Return all lines of the data in which the string "offset" occurs.

Top of MATERIAL SHOWN

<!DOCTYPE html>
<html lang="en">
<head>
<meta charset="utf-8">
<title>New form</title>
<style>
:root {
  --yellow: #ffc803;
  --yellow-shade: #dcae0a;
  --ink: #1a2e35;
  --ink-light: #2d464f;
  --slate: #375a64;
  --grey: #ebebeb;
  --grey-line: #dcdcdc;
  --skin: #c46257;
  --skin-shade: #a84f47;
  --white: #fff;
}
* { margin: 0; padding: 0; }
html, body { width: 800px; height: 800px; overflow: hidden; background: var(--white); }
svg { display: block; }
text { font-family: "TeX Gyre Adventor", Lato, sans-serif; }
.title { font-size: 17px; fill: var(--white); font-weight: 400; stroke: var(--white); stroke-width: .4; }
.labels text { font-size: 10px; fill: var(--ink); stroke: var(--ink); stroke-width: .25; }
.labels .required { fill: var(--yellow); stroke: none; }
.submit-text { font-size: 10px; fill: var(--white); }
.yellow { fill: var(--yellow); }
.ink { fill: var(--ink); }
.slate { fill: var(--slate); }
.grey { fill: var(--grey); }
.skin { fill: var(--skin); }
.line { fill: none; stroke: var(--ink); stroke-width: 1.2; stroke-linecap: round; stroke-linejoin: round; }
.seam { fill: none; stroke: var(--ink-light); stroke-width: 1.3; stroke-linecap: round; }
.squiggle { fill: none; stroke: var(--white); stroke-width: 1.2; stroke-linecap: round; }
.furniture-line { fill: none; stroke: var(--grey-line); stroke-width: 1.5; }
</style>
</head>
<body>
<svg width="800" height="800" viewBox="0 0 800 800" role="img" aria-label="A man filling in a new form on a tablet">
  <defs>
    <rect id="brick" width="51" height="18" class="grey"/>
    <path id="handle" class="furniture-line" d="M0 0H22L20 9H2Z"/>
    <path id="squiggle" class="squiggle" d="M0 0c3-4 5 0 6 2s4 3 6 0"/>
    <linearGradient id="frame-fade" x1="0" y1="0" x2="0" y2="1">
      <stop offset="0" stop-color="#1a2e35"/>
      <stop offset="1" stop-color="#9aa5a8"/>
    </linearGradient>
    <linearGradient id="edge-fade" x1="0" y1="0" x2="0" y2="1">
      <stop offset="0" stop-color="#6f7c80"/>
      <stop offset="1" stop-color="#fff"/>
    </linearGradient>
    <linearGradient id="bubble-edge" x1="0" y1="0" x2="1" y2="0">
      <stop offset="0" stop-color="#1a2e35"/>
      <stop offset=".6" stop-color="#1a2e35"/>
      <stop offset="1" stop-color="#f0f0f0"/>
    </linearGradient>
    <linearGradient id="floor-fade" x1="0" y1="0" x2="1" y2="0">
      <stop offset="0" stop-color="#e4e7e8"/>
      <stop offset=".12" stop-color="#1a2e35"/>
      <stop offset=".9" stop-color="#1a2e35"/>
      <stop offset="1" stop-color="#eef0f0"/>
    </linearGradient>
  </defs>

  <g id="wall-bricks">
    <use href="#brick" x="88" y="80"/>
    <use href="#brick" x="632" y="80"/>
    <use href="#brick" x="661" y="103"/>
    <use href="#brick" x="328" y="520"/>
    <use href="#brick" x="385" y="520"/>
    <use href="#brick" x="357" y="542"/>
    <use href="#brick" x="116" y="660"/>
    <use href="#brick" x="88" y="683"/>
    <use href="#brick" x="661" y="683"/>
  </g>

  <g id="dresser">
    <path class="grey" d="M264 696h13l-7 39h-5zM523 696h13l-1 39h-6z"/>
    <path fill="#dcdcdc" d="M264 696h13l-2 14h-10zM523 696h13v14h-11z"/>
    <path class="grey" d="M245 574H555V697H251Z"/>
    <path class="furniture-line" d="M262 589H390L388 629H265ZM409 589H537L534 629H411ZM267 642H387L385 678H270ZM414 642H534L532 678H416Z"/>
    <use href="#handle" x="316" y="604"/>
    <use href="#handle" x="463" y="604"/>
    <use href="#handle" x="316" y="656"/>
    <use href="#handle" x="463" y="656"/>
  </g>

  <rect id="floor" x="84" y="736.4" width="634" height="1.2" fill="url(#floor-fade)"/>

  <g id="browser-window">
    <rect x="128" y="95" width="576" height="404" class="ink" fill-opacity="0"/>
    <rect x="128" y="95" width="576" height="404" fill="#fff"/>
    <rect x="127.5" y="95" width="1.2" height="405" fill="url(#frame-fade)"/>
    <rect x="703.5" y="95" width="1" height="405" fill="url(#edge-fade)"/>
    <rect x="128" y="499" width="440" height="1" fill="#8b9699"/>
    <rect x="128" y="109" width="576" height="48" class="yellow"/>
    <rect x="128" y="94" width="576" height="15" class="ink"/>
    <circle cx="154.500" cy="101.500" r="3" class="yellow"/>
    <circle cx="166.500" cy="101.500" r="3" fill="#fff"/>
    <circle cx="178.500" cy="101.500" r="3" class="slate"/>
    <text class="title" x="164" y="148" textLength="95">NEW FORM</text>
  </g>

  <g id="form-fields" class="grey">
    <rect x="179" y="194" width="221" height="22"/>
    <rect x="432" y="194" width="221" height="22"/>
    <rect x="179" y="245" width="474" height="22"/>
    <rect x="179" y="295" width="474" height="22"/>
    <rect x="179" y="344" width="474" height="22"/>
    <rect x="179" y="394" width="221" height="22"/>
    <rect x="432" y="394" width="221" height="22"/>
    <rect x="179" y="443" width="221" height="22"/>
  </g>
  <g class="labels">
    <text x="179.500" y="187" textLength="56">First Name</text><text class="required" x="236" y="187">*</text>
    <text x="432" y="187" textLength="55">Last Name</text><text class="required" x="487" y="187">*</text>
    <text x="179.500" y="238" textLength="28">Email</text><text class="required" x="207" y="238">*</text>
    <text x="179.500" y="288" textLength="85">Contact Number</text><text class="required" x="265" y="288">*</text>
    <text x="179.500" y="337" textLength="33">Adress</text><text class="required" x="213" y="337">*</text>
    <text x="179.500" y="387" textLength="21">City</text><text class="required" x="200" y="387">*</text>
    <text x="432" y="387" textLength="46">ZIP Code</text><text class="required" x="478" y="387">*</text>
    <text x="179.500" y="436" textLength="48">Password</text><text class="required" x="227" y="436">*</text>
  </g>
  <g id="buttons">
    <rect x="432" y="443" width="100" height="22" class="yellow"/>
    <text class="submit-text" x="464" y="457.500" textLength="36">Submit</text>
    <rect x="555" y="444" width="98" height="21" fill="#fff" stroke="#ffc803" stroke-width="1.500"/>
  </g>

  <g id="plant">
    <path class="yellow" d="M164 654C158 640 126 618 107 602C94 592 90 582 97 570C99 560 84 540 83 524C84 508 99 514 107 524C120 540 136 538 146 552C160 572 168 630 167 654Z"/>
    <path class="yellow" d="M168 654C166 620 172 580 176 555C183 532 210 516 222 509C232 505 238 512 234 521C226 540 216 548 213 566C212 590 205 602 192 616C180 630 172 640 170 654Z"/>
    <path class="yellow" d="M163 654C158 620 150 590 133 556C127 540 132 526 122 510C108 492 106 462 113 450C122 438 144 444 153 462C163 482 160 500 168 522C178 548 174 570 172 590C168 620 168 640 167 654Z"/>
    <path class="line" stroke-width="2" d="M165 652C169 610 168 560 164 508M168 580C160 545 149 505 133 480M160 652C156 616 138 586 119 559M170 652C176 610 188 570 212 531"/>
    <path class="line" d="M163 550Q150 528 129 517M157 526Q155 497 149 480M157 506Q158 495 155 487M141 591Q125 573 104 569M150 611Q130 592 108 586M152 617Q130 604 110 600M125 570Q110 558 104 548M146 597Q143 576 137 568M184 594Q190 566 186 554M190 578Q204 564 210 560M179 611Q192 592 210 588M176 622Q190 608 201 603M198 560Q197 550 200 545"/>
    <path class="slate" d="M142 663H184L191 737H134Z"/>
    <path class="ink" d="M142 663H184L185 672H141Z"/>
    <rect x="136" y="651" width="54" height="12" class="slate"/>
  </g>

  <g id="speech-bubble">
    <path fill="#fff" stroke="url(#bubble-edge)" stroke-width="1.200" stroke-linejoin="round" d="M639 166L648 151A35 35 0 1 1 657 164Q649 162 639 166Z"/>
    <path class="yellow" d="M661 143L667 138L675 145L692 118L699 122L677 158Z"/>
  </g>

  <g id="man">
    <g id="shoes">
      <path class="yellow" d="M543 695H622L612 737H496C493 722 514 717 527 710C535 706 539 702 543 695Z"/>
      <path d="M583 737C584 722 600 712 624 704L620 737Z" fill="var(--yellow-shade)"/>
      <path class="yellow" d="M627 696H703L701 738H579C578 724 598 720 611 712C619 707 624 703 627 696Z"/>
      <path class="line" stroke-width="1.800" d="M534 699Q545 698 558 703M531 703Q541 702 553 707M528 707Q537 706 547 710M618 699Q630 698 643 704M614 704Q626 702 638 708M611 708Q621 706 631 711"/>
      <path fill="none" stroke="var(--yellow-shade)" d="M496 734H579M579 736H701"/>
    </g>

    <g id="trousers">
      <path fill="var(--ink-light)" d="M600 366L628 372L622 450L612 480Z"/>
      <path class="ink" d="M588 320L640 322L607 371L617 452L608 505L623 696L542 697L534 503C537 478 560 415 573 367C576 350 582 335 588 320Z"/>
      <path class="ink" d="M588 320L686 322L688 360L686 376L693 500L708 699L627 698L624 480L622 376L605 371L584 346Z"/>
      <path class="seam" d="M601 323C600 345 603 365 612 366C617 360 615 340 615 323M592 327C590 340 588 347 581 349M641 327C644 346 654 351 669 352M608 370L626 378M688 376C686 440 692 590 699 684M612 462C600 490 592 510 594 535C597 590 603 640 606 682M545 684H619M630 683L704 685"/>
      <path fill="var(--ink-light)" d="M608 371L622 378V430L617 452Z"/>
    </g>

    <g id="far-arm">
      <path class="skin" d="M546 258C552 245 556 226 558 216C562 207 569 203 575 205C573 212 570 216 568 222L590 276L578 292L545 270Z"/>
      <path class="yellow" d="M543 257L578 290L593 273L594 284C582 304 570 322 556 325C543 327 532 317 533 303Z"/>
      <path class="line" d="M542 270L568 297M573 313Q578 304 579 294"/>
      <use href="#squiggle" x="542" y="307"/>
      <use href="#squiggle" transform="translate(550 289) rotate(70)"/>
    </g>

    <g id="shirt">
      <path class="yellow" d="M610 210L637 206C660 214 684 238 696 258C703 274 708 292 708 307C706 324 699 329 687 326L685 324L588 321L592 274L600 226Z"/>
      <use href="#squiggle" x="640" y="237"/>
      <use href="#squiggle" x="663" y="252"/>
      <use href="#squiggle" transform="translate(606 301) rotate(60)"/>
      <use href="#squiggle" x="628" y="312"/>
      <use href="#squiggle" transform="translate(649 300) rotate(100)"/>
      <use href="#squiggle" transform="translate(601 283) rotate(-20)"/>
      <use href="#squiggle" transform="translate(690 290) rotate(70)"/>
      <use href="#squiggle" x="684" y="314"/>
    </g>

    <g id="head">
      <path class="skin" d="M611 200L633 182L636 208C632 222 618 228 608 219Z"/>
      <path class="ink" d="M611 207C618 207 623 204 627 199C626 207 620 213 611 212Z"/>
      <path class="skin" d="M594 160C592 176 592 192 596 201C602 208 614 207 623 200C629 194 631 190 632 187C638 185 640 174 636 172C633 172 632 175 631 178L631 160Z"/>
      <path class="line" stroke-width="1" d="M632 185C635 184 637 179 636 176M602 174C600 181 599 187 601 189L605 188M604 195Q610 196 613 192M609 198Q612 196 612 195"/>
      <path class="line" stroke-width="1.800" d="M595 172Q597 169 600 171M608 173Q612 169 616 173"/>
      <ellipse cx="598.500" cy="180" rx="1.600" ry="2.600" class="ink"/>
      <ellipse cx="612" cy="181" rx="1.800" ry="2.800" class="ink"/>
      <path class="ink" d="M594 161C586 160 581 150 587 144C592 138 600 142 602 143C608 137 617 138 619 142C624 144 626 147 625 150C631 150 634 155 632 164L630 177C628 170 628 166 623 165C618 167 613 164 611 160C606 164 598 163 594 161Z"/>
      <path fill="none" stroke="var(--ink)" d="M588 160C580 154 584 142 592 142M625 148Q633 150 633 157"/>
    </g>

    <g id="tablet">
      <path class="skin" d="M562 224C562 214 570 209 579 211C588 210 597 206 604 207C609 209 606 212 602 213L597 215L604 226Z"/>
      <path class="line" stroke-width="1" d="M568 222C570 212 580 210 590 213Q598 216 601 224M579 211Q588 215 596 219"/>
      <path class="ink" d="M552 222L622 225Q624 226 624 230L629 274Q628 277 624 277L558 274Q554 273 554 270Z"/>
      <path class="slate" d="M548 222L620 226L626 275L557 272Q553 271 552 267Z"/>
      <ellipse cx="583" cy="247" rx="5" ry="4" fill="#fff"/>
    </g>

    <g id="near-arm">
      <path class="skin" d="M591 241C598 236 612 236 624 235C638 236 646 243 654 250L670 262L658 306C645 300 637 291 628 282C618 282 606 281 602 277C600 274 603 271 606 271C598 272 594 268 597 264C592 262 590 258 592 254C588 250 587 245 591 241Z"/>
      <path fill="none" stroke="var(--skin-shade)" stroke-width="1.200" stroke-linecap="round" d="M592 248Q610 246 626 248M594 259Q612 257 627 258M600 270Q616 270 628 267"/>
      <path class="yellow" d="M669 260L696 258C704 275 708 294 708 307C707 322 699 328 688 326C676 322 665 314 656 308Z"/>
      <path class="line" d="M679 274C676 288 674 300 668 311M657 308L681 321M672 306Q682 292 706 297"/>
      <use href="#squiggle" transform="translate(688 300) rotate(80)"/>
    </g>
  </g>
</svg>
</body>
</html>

Bottom of MATERIAL SHOWN

**EXERCISE OUTPUT:**
      <stop offset="0" stop-color="#1a2e35"/>
      <stop offset="1" stop-color="#9aa5a8"/>
      <stop offset="0" stop-color="#6f7c80"/>
      <stop offset="1" stop-color="#fff"/>
      <stop offset="0" stop-color="#1a2e35"/>
      <stop offset=".6" stop-color="#1a2e35"/>
      <stop offset="1" stop-color="#f0f0f0"/>
      <stop offset="0" stop-color="#e4e7e8"/>
      <stop offset=".12" stop-color="#1a2e35"/>
      <stop offset=".9" stop-color="#1a2e35"/>
      <stop offset="1" stop-color="#eef0f0"/>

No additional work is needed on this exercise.